By Daniel Hunter

The eurozone crisis has been rumbling on for months now, and with Greece perched on the precipice of long term stagflation and increasing isolation, the picture is not pretty.

However, amongst all of the doom and gloom coming from the European Union, there is a slither of good news today (Wednesday) as the euro hit an eight week high against the dollar.

Andy Scott, Foreign Exchange Dealer at HiFX says the euro has shown that it is not a redundant currency yet.

“The Euro has staged yet another impressive recovery against some of its major counterparts over the last four weeks, proving that whilst it may be down, it’s far from out," he said.

"The single currency, which continues to face critics who say it is destined to collapse any day has clocked up gains of 5% against the US Dollar and the Japanese Yen since hitting multi-month lows last month.

“It isn’t all positive though as the Euro continues to trade close to all time lows against the antipodean currencies, and has struggled to recover against currencies closer to home such as the Pound and the Krona.

"This appears to signal that the gains are a combination of risk appetite improving and the policy statement from the Federal Reserve (January 25th) which has seen the Dollar weaken across the board.

“We continue to remain cautious of any Euro rallies until Italian borrowing costs are back at more sustainable levels and Greece looks close to approving the austerity measures preventing it from defaulting next month; the fundamentals remain weak.

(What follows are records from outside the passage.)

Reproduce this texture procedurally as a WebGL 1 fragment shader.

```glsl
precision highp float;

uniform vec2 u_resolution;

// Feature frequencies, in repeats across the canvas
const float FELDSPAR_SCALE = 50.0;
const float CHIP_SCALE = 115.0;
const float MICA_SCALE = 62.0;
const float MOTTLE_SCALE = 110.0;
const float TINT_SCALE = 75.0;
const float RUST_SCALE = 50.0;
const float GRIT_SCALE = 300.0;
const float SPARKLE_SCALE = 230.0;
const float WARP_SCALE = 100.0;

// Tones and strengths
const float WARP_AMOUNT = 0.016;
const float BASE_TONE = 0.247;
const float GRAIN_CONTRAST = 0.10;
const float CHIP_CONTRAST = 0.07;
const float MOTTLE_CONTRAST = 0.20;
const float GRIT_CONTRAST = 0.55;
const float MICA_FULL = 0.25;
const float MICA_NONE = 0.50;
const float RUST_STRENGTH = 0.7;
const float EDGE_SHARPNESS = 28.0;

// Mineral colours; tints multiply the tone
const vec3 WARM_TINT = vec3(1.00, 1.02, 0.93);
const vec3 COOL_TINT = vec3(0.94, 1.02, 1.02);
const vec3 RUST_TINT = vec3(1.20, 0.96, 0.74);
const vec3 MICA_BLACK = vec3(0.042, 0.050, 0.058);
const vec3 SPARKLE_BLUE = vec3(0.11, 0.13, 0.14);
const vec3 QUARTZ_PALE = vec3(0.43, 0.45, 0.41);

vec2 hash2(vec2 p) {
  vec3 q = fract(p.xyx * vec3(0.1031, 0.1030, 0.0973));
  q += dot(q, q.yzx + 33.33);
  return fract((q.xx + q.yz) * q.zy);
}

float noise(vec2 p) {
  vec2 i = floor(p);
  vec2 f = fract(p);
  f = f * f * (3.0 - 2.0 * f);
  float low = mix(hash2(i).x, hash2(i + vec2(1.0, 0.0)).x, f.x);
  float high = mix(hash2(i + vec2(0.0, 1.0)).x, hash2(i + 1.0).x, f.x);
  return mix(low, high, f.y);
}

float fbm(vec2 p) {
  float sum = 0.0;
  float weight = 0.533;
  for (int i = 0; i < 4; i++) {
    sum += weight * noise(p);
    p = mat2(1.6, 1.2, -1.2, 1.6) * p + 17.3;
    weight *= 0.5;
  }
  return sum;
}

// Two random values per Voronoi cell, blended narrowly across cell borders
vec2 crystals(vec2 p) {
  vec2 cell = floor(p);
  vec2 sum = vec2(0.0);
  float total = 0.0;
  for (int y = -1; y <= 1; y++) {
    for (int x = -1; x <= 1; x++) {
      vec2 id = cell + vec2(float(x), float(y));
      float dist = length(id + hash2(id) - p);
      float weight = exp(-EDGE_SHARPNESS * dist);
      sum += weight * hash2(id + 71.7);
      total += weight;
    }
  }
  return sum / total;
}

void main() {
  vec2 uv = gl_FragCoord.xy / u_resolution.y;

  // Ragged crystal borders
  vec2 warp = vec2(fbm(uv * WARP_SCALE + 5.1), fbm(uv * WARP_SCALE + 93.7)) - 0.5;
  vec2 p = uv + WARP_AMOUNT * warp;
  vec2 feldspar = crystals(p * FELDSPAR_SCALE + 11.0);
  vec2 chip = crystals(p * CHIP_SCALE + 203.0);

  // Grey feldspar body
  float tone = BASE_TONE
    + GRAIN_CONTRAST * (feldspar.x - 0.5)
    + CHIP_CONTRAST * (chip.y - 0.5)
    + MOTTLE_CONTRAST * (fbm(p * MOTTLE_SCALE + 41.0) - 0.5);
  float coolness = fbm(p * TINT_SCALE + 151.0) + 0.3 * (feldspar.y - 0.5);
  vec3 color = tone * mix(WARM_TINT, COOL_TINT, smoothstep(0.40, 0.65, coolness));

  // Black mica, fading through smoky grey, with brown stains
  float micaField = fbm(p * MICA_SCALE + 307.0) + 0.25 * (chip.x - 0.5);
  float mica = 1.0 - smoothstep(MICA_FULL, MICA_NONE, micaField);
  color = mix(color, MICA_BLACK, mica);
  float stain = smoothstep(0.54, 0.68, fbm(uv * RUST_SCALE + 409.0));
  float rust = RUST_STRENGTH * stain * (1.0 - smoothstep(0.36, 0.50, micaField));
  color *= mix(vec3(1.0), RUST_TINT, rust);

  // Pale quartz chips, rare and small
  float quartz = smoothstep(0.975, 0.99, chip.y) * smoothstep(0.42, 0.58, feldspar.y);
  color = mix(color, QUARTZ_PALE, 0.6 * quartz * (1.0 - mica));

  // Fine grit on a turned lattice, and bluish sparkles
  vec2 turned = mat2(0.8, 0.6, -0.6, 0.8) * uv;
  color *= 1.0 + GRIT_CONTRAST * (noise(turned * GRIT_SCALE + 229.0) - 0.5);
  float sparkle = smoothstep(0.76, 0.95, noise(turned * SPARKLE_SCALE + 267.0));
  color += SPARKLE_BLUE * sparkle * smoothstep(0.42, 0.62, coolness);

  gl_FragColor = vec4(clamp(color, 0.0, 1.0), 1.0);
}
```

“Attention will be fixed firmly on Mario Draghi tomorrow as he delivers his 5th policy statement since taking charge of the ECB. Having taken some early decisive and effective steps to ease bank liquidity pressures and funding costs, helping to stabilise the Euro and reduce sovereign borrowing costs; we expect rates to be left on hold at 1% for now.

"We do however see a good chance that borrowing costs will be lowered further as austerity measures being undertaken weaken growth across the euro zone. The Bank of England will announce their policy decision at noon tomorrow with the market expecting an additional £50bn to be added to their asset purchase programme (quantitative easing) and interest rates to be kept on hold at 0.5%.”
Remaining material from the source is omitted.